Even if I jot down a few ideas on a page that I never show to anyone, or speak aloud in an empty room, I am still creating meaning socially. I still rely on socially excepted codes of expression, ideas, language and communicative conventions created by human society. There is no escaping language.
In a play this process is clearly manifest and multi-layered. The playwright, director, actors, backstage crew and audience all actively collaborate to create the meaning of the performance – though naturally this meaning can be, and usually is, both ambiguous and contested. A writer's biography might give us clues to the meaning of their texts, but the danger is always that this is taken to be the "correct" meaning - a position which obscures, and abrogates our responsibility for, the social making of meaning.

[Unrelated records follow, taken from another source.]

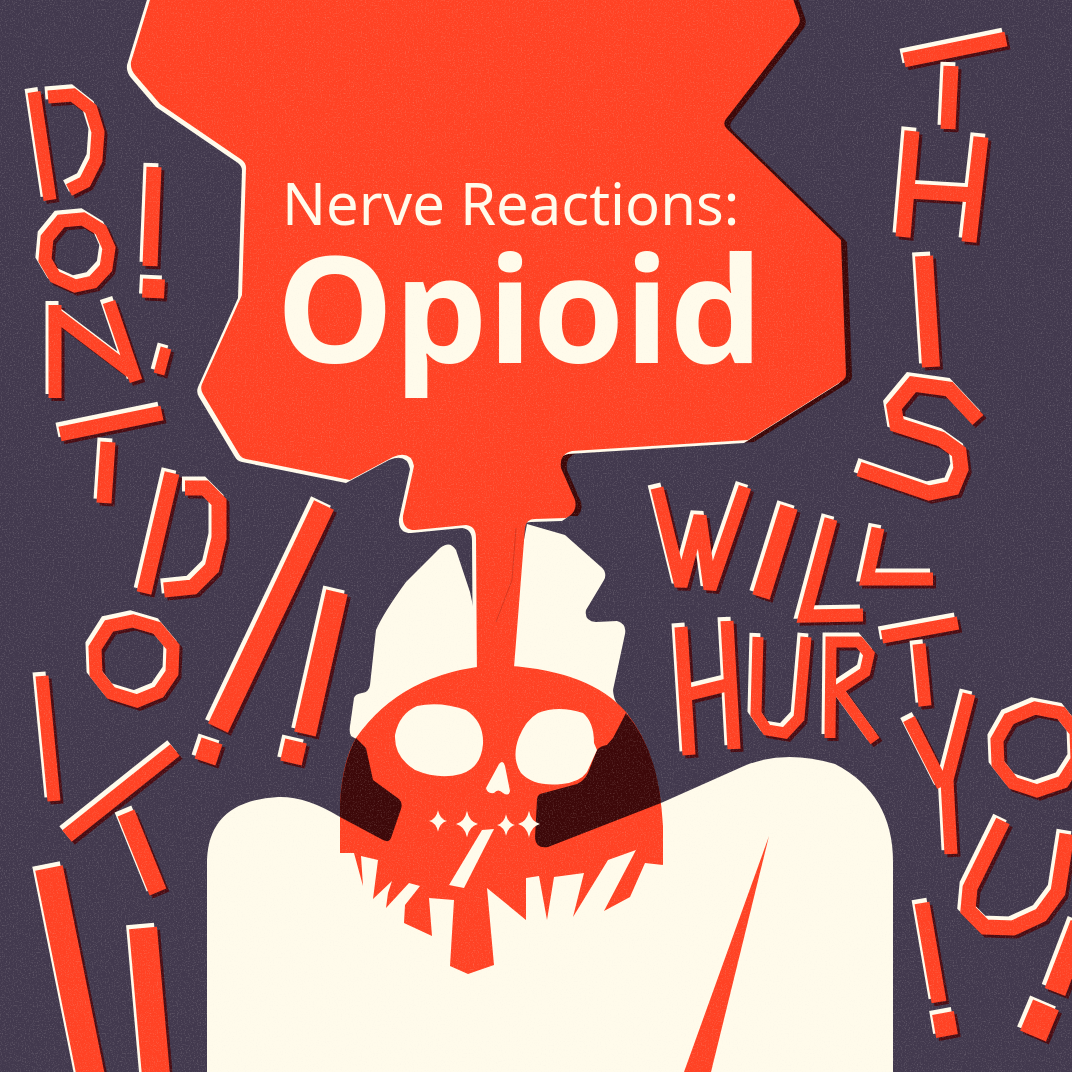
<!DOCTYPE html>
<html lang="en">
<head>
<meta charset="utf-8">
<title>Nerve Reactions: Opioid</title>
<style>
:root {
  --night: #42394e;
  --red: #ff4224;
  --cream: #fffbeb;
  --blood: #3d0809;
  --shade: #4a0d14;
}
* { box-sizing: border-box; margin: 0; }
html, body { width: 1072px; height: 1072px; overflow: hidden; background: var(--night); }
.cover { position: relative; width: 1072px; height: 1072px; overflow: hidden; background: var(--night); }
.artwork, .grain { position: absolute; inset: 0; width: 1072px; height: 1072px; display: block; }
.red { fill: var(--red); }
.cream { fill: var(--cream); }
.blood { fill: var(--blood); }
.title {
  position: absolute; left: 282px; top: 174px; width: 500px;
  display: flex; flex-direction: column;
  color: var(--cream); font-family: "Noto Sans", "Open Sans", sans-serif;
}
.title span { line-height: 1; white-space: nowrap; }
.series { font-size: 58px; font-weight: 400; }
.subject { margin-left: -6px; font-size: 148px; font-weight: 700; }
.cut { fill: none; stroke-linejoin: miter; stroke-miterlimit: 3; }
.w11 { stroke-width: 11; }
.w13 { stroke-width: 13; }
.w15 { stroke-width: 15; }
.w18 { stroke-width: 18; }
.w22 { stroke-width: 22; }
.w28 { stroke-width: 28; }
</style>
</head>
<body>
<main class="cover">
  <svg class="artwork" viewBox="0 0 1072 1072" role="img" aria-label="A skull inside a cut-paper figure whose head bursts into a red cloud, surrounded by the words: Don't do it! This will hurt you!">
    <defs>
      <path id="cloud" d="M153 -10L131 62Q130 70 136 76L160 104L242 160Q246 163 246 168L242 295L202 384Q200 389 203 394L239 454Q241 458 246 459L350 480L393 457Q411 450 414 466L403 516Q402 530 415 530L466 525Q476 526 476 538L477 680H513L525 528Q526 519 535 519L566 518Q578 512 575 500L561 468Q559 454 572 451L748 440L842 381Q846 378 846 374L841 240L727 129Q722 124 726 119L798 26Q801 22 799 16L790 -10Z"/>
      <clipPath id="right-side"><rect x="556" y="0" width="320" height="516"/></clipPath>

      <g id="lettering" class="cut">
        <!-- DON'T -->
        <g class="w13">
          <path d="M33 90L49 198M47 95L72 93L90 107L97 130L95 158L84 180L68 188"/>
          <path d="M60 219L82 217L100 228L108 246L105 266L92 280L74 284L54 275L44 258L46 236Z"/>
          <path d="M54 303V396M54 312L133 372M108 300L135 379"/>
          <path class="w11" d="M165 346L158 372"/>
          <path class="w15" d="M59 432L161 411M107 440L103 501"/>
        </g>
        <path class="w15" d="M153 165L149 264"/>
        <path class="w22" d="M153 277L152 296"/>

        <!-- DO -->
        <g class="w15">
          <path d="M171 471L143 591M184 486L204 486L218 500L218 536L211 566L192 585L163 588"/>
          <path class="w13" d="M108 624L132 619L156 626L172 645L171 671L158 690L136 699L110 691L95 672L94 646Z"/>
        </g>
        <g class="w22">
          <path d="M323 503L217 726"/>
          <path d="M211 739L204 760"/>
          <path d="M336 590L304 732"/>
          <path d="M295 739L290 761"/>
        </g>

        <!-- IT -->
        <path class="w13" d="M41 674L53 799"/>
        <path class="w15" d="M66 834L174 748"/>
        <path class="w18" d="M125 811L157 890"/>
        <g class="w28">
          <path d="M48 866L92 1085"/>
          <path d="M142 926L156 1085"/>
        </g>

        <!-- THIS -->
        <g class="w15">
          <path d="M903 58L1005 37M950 64L947 127"/>
          <path d="M911 129L902 235M980 135L968 240M907 189L974 193"/>
          <path class="w18" d="M923 254L930 365"/>
          <path d="M977 418L948 387L912 382L893 405L896 423L940 437L958 450L960 467L952 486L928 491L858 467"/>
        </g>

        <!-- WILL -->
        <path class="w13" d="M656 486L680 584L699 514L709 587L744 485"/>
        <path class="w18" d="M788 505L760 595"/>
        <path class="w13" d="M830 517L804 614L862 613M877 526L866 577L932 577"/>

        <!-- HURT -->
        <g class="w11">
          <path class="w13" d="M680 625L688 753M726 619L733 747M685 693L730 682"/>
          <path d="M757 635L755 712L766 728L784 731L798 716L805 635"/>
          <path d="M829 736L830 640L858 640L868 652L864 670L837 688L874 739"/>
          <path class="w13" d="M881 635L957 621M918 642L924 704"/>
        </g>

        <!-- YOU -->
        <g class="w13">
          <path d="M908 717L942 784M968 692L946 778L950 852"/>
          <path d="M1008 717L1034 706L1060 711L1075 730L1076 758L1062 780L1036 789L1012 781L997 762L996 738Z"/>
          <path class="w15" d="M1002 819L969 886L967 908L984 925L1012 926L1040 913L1057 890L1066 832"/>
          <path class="w15" d="M921 901L938 1000"/>
          <path class="w22" d="M942 1011L946 1034"/>
          <path class="w22" d="M1080 922L1054 990"/>
          <path class="w28" d="M1045 1003L1032 1034"/>
        </g>
      </g>

      <path id="star" d="M0 -12Q2 -2 10 0Q2 2 0 12Q-2 2 -10 0Q-2 -2 0 -12Z"/>
    </defs>

    <g id="figure">
      <path class="cream" d="M207 1072V860Q209 801 278 797Q306 796 340 817L388 842Q403 850 480 850L545 847L661 803L744 766Q784 749 835 764Q893 794 893 862V1072Z"/>
      <path class="cream" d="M358 740L351 736Q349 732 350 726L354 698Q355 694 362 693Q369 692 370 685L376 630Q384 612 406 582L440 548Q450 540 456 550L470 592L477 625V560H520L527 524L565 535L600 566Q608 572 604 580L586 610Q584 621 596 622L617 621Q627 624 625 634L613 690Q614 706 628 714L600 800H380Z"/>
    </g>

    <g id="outburst">
      <g clip-path="url(#right-side)"><use href="#cloud" x="6" y="2" fill="var(--blood)"/></g>
      <use href="#cloud" x="-4" y="3" fill="var(--cream)"/>
      <use href="#cloud" class="red"/>
      <path d="M516 528L512 580L496 622" fill="none" stroke="var(--blood)" stroke-opacity=".2"/>
    </g>

    <g id="skull">
      <path class="red" d="M340 853V808Q341 764 356 738Q402 672 495 665Q588 668 626 712Q659 752 663 826V865L645 863L630 897L604 911L636 850L608 860L573 917L584 873L554 877L547 920L539 876L526 878V920L487 888L494 965L468 974L450 966L454 900L429 898L432 936L404 923L405 905L420 886L409 883L386 908L388 893L392 881L373 899L378 860L361 856L363 886L354 853Z"/>
      <path class="blood" d="M340 817V804Q342 764 356 738L366 748L373 780L399 799Q403 803 401 809L391 838Q389 843 383 840Z"/>
      <path class="blood" d="M540 794L577 784Q584 781 588 773L597 750Q600 746 607 745L613 738L626 713Q655 747 661 803L548 847Q536 849 535 838L537 800Q537 796 540 794Z"/>
      <path class="cream" d="M417 706Q440 701 466 710Q484 722 483 744Q481 768 461 774Q439 780 415 770Q394 757 395 735Q399 714 417 706Z"/>
      <path class="cream" d="M538 713Q558 705 583 713Q594 722 594 743L597 750L587 772Q580 782 562 784Q534 787 521 773Q511 758 519 737Q526 720 538 713Z"/>
      <path class="cream" d="M499 764Q503 759 505 766L510 791Q509 797 503 793Q498 788 494 793Q487 794 486 788Z"/>
      <g class="cream">
        <use href="#star" transform="translate(438 821) scale(.9)"/>
        <use href="#star" transform="translate(467 824) scale(1.1)"/>
        <use href="#star" transform="translate(506 825) scale(.9)"/>
        <use href="#star" transform="translate(529 824) scale(1.1)"/>
        <path d="M482 830L494 829L464 888L449 885Z"/>
      </g>
    </g>

    <polygon class="red" points="769,836 684,1072 711,1072"/>

    <g id="warning">
      <use href="#lettering" x="4" y="5" stroke="var(--shade)"/>
      <use href="#lettering" x="-2" y="-2" stroke="var(--cream)"/>
      <use href="#lettering" x="1" y="2" stroke="var(--red)"/>
    </g>
  </svg>

  <h1 class="title">
    <span class="series">Nerve Reactions:</span>
    <span class="subject">Opioid</span>
  </h1>

  <svg class="grain" viewBox="0 0 1072 1072" aria-hidden="true">
    <filter id="speckle" x="0" y="0" width="100%" height="100%">
      <feTurbulence type="fractalNoise" baseFrequency=".75" numOctaves="2" seed="4"/>
      <feColorMatrix values="0 0 0 0 .85  0 0 0 0 .8  0 0 0 0 .75  2.4 0 0 0 -1.2"/>
    </filter>
    <rect width="1072" height="1072" filter="url(#speckle)" opacity=".2"/>
  </svg>
</main>
</body>
</html>
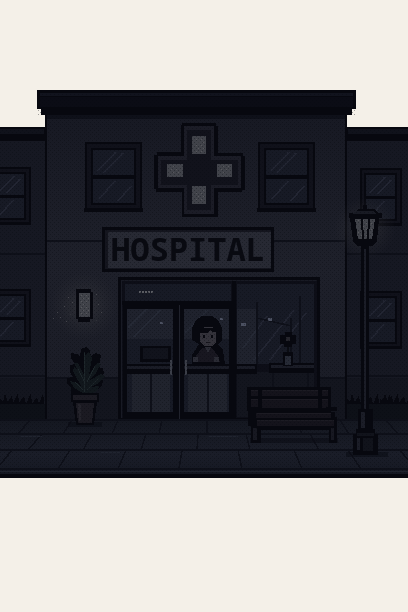
<!DOCTYPE html>
<html lang="en">
<head>
<meta charset="utf-8">
<title>Hospital at night</title>
<style>
:root{--paper:#f4f0e8;--ink:#07080f;--roof:#0b0c15;--wall:#1b1d28;--wing:#161822;--base:#13151e;--frame:#0d0e17;--glass:#171a25;--sign:#272933;--lamp:#41434a;--ground:#171a25;--joint:#0e1019;--leaf:#11171c;--wood:#14131b;--speck:#56575b}
html,body{margin:0;background:var(--paper);overflow:hidden}
svg{display:block;width:408px;height:612px;shape-rendering:crispEdges}
.ink{fill:var(--ink)}.roof{fill:var(--roof)}.frame{fill:var(--frame)}.glass{fill:var(--glass)}
.lamp{fill:var(--lamp)}.base{fill:var(--base)}.wood{fill:var(--wood)}.leaf{fill:var(--leaf)}
.outlined{stroke:var(--ink);stroke-width:2}
.joint{stroke:var(--joint);stroke-width:1.5;fill:none}
.shine{stroke:#2a2e3b;stroke-width:1.5;fill:none;opacity:.6}
.speck{fill:var(--speck)}
.sign-text{font:700 32px "Noto Sans Mono","Liberation Mono",monospace;fill:#090a11}
</style>
</head>
<body>
<svg viewBox="0 0 408 612" role="img" aria-label="Pixel art hospital front at night">
<defs>
<linearGradient id="wall-shade" x2="0" y2="1"><stop offset="0" stop-color="#171923"/><stop offset=".5" stop-color="#1e202a"/><stop offset="1" stop-color="#191b25"/></linearGradient>
<linearGradient id="ground-shade" x2="0" y2="1"><stop offset="0" stop-color="#141720"/><stop offset=".6" stop-color="#1a1d28"/><stop offset="1" stop-color="#141721"/></linearGradient>
<radialGradient id="glow"><stop offset="0" stop-color="#4a4a4c" stop-opacity=".45"/><stop offset="1" stop-color="#33343a" stop-opacity="0"/></radialGradient>
<pattern id="dither" width="4" height="4" patternUnits="userSpaceOnUse"><path d="M0 0h1v1H0zM2 2h1v1H2z" fill="#07080f" opacity=".35"/></pattern>
<pattern id="sparkle" width="5" height="6" patternUnits="userSpaceOnUse"><path class="speck" d="M1 1h1v1H1zM3 4h1v1H3z"/></pattern>
<g id="window">
<rect class="ink" width="57" height="69"/>
<rect fill="#10111a" x="2" y="2" width="53" height="65"/>
<rect class="ink" x="6" y="6" width="45" height="57"/>
<rect class="glass" x="8" y="8" width="41" height="25"/>
<rect class="glass" x="8" y="37" width="41" height="24"/>
<path class="shine" d="M13 29L31 10M19 31L38 11M14 57l16-18M33 59l13-15"/>
<rect class="ink" x="-1" y="66" width="59" height="4"/>
</g>
<g id="wing-window">
<rect class="ink" width="42" height="58"/>
<rect fill="#10111a" x="2" y="2" width="38" height="53"/>
<rect class="ink" x="4" y="5" width="33" height="48"/>
<rect class="glass" x="6" y="7" width="29" height="21"/>
<rect class="glass" x="6" y="31" width="29" height="20"/>
<path class="shine" d="M10 25L25 9M18 26L31 12M11 48l13-15"/>
</g>
<path id="grass" class="ink" d="M0 14V7l3 4 2-9 3 9 4-7 1 8 5-10 1 10 5-7 2 8 5-11 1 11 5-7 2 6 4-9 2 13z"/>
</defs>

<rect width="408" height="612" fill="var(--paper)"/>

<g id="wings">
<rect x="0" y="127" width="46" height="293" fill="var(--wing)"/>
<rect x="346" y="127" width="62" height="293" fill="var(--wing)"/>
<path class="ink" d="M0 127h46v14H0zM346 127h62v14h-62z"/>
<path fill="#10121b" d="M0 129h44v5H0zM348 129h60v5h-60z"/>
<path class="joint" d="M0 254h46M346 254h62M0 376h46M346 376h62"/>
<path class="base" d="M0 378h46v42H0zM346 378h62v42h-62z"/>
<use href="#wing-window" x="-11" y="167"/>
<use href="#wing-window" x="-11" y="289"/>
<use href="#wing-window" x="360" y="168"/>
<use href="#wing-window" x="360" y="291"/>
<use href="#grass" x="0" y="391"/>
<use href="#grass" x="347" y="391"/>
<use href="#grass" x="380" y="391"/>
<path fill="#0d1017" d="M0 404h46v16H0zM346 404h62v16h-62z"/>
</g>

<g id="main-building">
<rect class="outlined" x="46" y="110" width="300" height="310" fill="url(#wall-shade)"/>
<rect class="base" x="47" y="378" width="298" height="42"/>
<path class="joint" d="M47 241h298M47 378h298"/>
<rect x="47" y="114" width="298" height="5" fill="#0e1019"/>
<path class="ink" d="M37 90h319v19h-4v6H41v-6h-4z"/>
<path fill="#11131d" d="M40 93h313v3H40z"/>
<path class="roof" d="M40 97h313v10H40z"/>
<use href="#window" x="85" y="142"/>
<use href="#window" x="258" y="142"/>
</g>

<g id="cross-sign">
<path class="ink" d="M182 123h34v3h2v27h25v3h2v34h-3v2h-24v25h-36v-25h-26v-3h-2v-34h3v-3h24v-27h1z"/>
<path fill="#1b1c26" d="M184 126h30v30h27v32h-27v26h-30v-26h-26v-32h26z"/>
<path fill="#11121b" d="M187 130h24v30h27v25h-27v25h-24v-25h-26v-25h26z"/>
<g class="lamp"><rect x="192" y="136" width="14" height="18"/><rect x="167" y="164" width="16" height="13"/><rect x="217" y="164" width="15" height="13"/><rect x="192" y="186" width="14" height="18"/></g>
<g fill="url(#sparkle)"><rect x="195" y="139" width="9" height="13"/><rect x="169" y="166" width="12" height="9"/><rect x="219" y="166" width="11" height="9"/><rect x="195" y="189" width="9" height="13"/></g>
</g>

<g id="name-board">
<rect class="ink" x="102" y="227" width="172" height="45"/>
<rect x="105" y="230" width="166" height="39" fill="#14151e"/>
<rect x="108" y="232" width="163" height="36" fill="var(--sign)"/>
<text class="sign-text" x="111" y="261" textLength="154" lengthAdjust="spacingAndGlyphs">HOSPITAL</text>
</g>

<g id="entrance">
<rect class="ink" x="118" y="277" width="202" height="143"/>
<rect class="frame" x="121" y="280" width="196" height="138"/>
<rect class="glass" x="125" y="284" width="106" height="17"/>
<rect class="glass" x="237" y="284" width="77" height="80"/>
<rect class="base" x="237" y="372" width="77" height="45"/>
<path d="M139 292h15" stroke="#5a5c62" stroke-width="2" stroke-dasharray="2 1"/>
<path class="ink" d="M119 301h115v4H119zM232 278h4v142h-4z"/>
<rect class="glass" x="127" y="309" width="46" height="104"/>
<rect class="glass" x="184" y="309" width="46" height="104"/>
<g id="lobby">
<path fill="#1f222d" d="M127 309h46v30h-46zM184 309h46v30h-46zM237 309h20v55h-20z"/>
<path class="shine" d="M128 328l19-19M134 337l26-27M185 333l22-23M243 348l24-32M254 360l40-50M270 360l36-47"/>
<path class="joint" d="M257 302v62M291 318v46M257 318l34 8M300 296v68"/>
<g fill="#4b5060"><rect x="241" y="323" width="5" height="3"/><rect x="268" y="318" width="4" height="3"/><rect x="160" y="322" width="3" height="2"/><rect x="220" y="318" width="3" height="2"/></g>
<path class="ink" d="M140 346h31v16h-31z"/>
<path fill="#11131c" d="M143 348h25v11h-25z"/>
</g>
<g id="receptionist">
<path class="ink" d="M192 364v-9l4-6 3-5-7-4v-12l4-8 6-4h10l6 4 4 8v12l-4 5 5 5 2 14z"/>
<path fill="#181720" d="M196 362v-6l6-8h10l6 8 2 6z"/>
<path fill="#33323a" d="M200 331l4-4h8l4 4v11l-4 4h-8l-4-4z"/>
<path class="ink" d="M199 328h18v4h-5l-2-2-3 3h-8zM203 335h2v3h-2zM211 335h2v3h-2z"/>
<path d="M206 342h4" stroke="#17161d"/>
<path fill="#292a33" d="M205 347h6l-3 6zM193 357h5v5h-5zM214 357h5v5h-5z"/>
</g>
<path class="ink" d="M127 364h46v10h-46zM184 364h46v10h-46zM236 364h21v10h-21zM269 363h45v10h-45z"/>
<path fill="#1a1c26" d="M127 366h46v3h-46zM184 366h46v3h-46zM237 366h18v3h-18zM271 365h43v3h-43z"/>
<path fill="#20232d" d="M132 374h38v39h-38zM188 374h39v39h-39z"/>
<path class="joint" d="M151 374v39M208 374v39M273 373v15M308 373v15"/>
<g id="lobby-flower">
<path d="M288 343v10" stroke="#0b0d13" stroke-width="2"/>
<path class="ink" d="M285 332h7v3h4v9h-4v3h-8v-3h-4v-9h5zM283 352h10v14h-10z"/>
<rect x="286" y="337" width="4" height="4" fill="#25252c"/>
<rect x="285" y="356" width="6" height="9" fill="#262a35"/>
</g>
<path class="ink" d="M123 305h4v113h-4zM173 305h11v113h-11zM229 305h4v113h-4zM123 412h109v6H123zM123 305h109v4H123z"/>
<path d="M179 305v114" stroke="#20222c"/>
<path d="M171 360v15M186 360v15" stroke="#3b3e48" stroke-width="2"/>
<path d="M121 280h196M121 280v138" stroke="#181a24" fill="none"/>
</g>

<g id="wall-light">
<circle cx="84" cy="306" r="34" fill="url(#glow)"/>
<path class="ink" d="M76 289h15v3h2v27h-3v3H78v-3h-2z"/>
<rect class="lamp" x="79" y="293" width="11" height="24"/>
<rect x="80" y="294" width="9" height="22" fill="url(#sparkle)"/>
<path class="speck" opacity=".65" d="M68 297h1v1h-1zM64 306h1v1h-1zM70 314h1v1h-1zM57 312h1v1h-1zM53 318h1v1h-1zM66 321h1v1h-1zM96 294h1v1h-1zM98 304h1v1h-1zM101 312h1v1h-1zM96 320h1v1h-1zM72 302h1v1h-1zM60 317h1v1h-1z"/>
</g>

<g id="pavement">
<rect x="0" y="419" width="408" height="59" fill="url(#ground-shade)"/>
<path class="joint" d="M0 420h408M0 434h408M0 450h408M0 469h408M30 420l-12 14M72 420l-9 14M118 420l-6 14M162 420l-3 14M207 420v14M250 420l3 14M296 420l6 14M340 420l9 14M386 420l12 14M42 434l-14 16M92 434l-9 16M146 434l-5 16M198 434l-1 16M246 434l4 16M310 434l9 16M362 434l13 16M12 450L0 465M70 450l-12 19M126 450l-8 19M182 450l-3 19M238 450l4 19M294 450l8 19M348 450l13 19M400 450l8 10"/>
<path class="ink" d="M0 474h408v4H0z"/>
<path fill="#20242f" d="M20 436h22v1H20zM100 452h20v1h-20zM208 436h30v1h-30zM0 471h408v1H0z"/>
<path fill="#0a0c14" opacity=".6" d="M68 422h34v5H68zM250 438h88v5h-88zM346 452h42v5h-42z"/>
</g>

<g id="potted-plant">
<path class="ink" d="M80 395l-9-2v-5l-4-4v-6l6-1-3-5v-7l5-1-4-6v-5l6 1 3 3 1-8 5-2 4 4 1 5 5-3 5 2-1 7-4 5 7 1 1 5-6 6 5 1-1 6-7 6-5 4z"/>
<path class="leaf" d="M83 393l-9-5-4-7 8 2 4 5-9-17 1-4 7 7 2 8-9-19h4l6 12 1-20 4-3 3 6-3 17 8-12 4 1-5 9-6 7 11-6 4 2-6 7-8 4 8-1-1 4-6 4z"/>
<path d="M84 352v40M78 369l6 12M95 366l-8 16M75 382l8 8M99 378l-12 12" stroke="#1e272b" fill="none"/>
<path class="ink" d="M71 393h28v9h-2l-3 23H76l-3-23h-2z"/>
<path fill="#1b1a22" d="M73 395h24v5H73zM76 403h18l-2 20H78z"/>
<path fill="#24232b" d="M78 404h3v17h-2z"/>
</g>

<g id="bench">
<path class="ink" d="M247 387h84v25h4v5h2v26h-8v-13h-68v13h-10v-17h-3z"/>
<path class="wood" d="M251 390h77v6h-77zM251 399h77v9h-77zM256 413h75v5h-75zM257 420h77v6h-77z"/>
<path fill="#1c1b23" d="M251 390h77v1h-77zM251 399h77v1h-77zM257 413h74v1h-74zM257 420h77v1h-77z"/>
<path class="ink" d="M258 388h4v24h-4zM318 388h4v24h-4zM247 407h11v4h-11zM326 407h11v4h-11z"/>
<path fill="#171821" d="M253 428h4v12h-4zM331 428h3v12h-3z"/>
</g>

<g id="street-lamp">
<circle cx="365" cy="228" r="31" fill="url(#glow)"/>
<path class="ink" d="M363 205h4v4h7l5 4h3v5h-3l-2 23-5 5h-3v163h4v20h2v5h3v21h-25v-21h3v-5h2v-20h3V246h-4l-4-5-3-23h-1v-5h5l5-4h4z"/>
<path fill="#181a23" d="M357 211h16l4 3h-25z"/>
<path class="lamp" d="M355 219h20l-3 20h-14z"/>
<path d="M357 220h16l-2 17h-12z" fill="url(#sparkle)"/>
<path class="ink" d="M361 218h2l1 23h-2zM368 218h2l-1 23h-2z"/>
<path fill="#1b1d27" d="M364 249h2v160h-2zM361 412h4v16h-4zM357 438h3v12h-3z"/>
<path fill="#11131b" d="M357 433h17v3h-17zM363 438h10v13h-10z"/>
</g>

<path id="pixel-texture" d="M37 90h319v25h-9v12h61v351H0V127h45v-12h-8z" fill="url(#dither)"/>
</svg>
</body>
</html>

This argument does not have to lead into a pit of complete relativism. That meaning is socially created doesn’t mean that anything goes: there are not an infinite number of possible interpretations of Shrew that directors can conjure. All productions are powerfully shaped by Shakespeare’s text on the one hand and the prevailing ideological climate (or, better, structures of feeling) of the society receiving the performance, which finally manifests itself in the audience’s response, mediated by their active consciousness. Given all this it is possible to observe, as I have done above, instances where modern directors are stretching the meaning of the play, as it were, against the grain of the text, making full use of amenable ambiguities. This tendency speaks volumes about our society as well the play itself.
Nonetheless, this reasoning does lead to the rather uncomfortable conclusion that we, audiences, are at least partly responsible for the meaning of a play like The Taming of the Shrew.
Telling Petruchio to piss off
In the Globe performance of Shrew I saw, the actor playing Petruchio used one of his lines to appeal to the audience, pantomime-style, to support his taming of Katherina. The vast majority of the audience, swept up in the pacey performance, responded positively - but there were also a few pointed shouts of “no!”. Does this mean that, save a few brave dissenters, most of the audience were sexist? Of course not - no more so than that an audience which cheers the coronation of Richard III are condoning the murder of small boys.
However, I was relieved that some in the audience shouted “no!”. At the same time I was well aware that the performance wouldn’t work unless the majority of the audience consented, suspending their beliefs along with their disbelief. A show of dissent cannot dissolve the real contradictions this play plays on.
I reckon that an audience in a society free from sexism would be unlikely to feel uncomfortable watching this play – they probably wouldn’t bother going to see it at all or find it of any interest. There’s no reason to think that any of Shakespeare’s plays will seem meaningful to audiences for ever, in all kinds of future societies. The frisson that Shrew continues to create for modern audiences is based on the fact that we recognise many of the characteristics of Early Modern misogyny in contemporary capitalist society.
Katherina’s speech is difficult to listen to because she expresses the logic of sexism pushed to its extreme but logical conclusion – a husband’s boot crushing his submissive wife’s hand. Watching The Taming of the Shrew today is an uncomfortable experience because it reminds us that oppression has not disappeared, but endures, cloaked in new forms and old prejudices, lurking beneath both crude and equivocal phrases.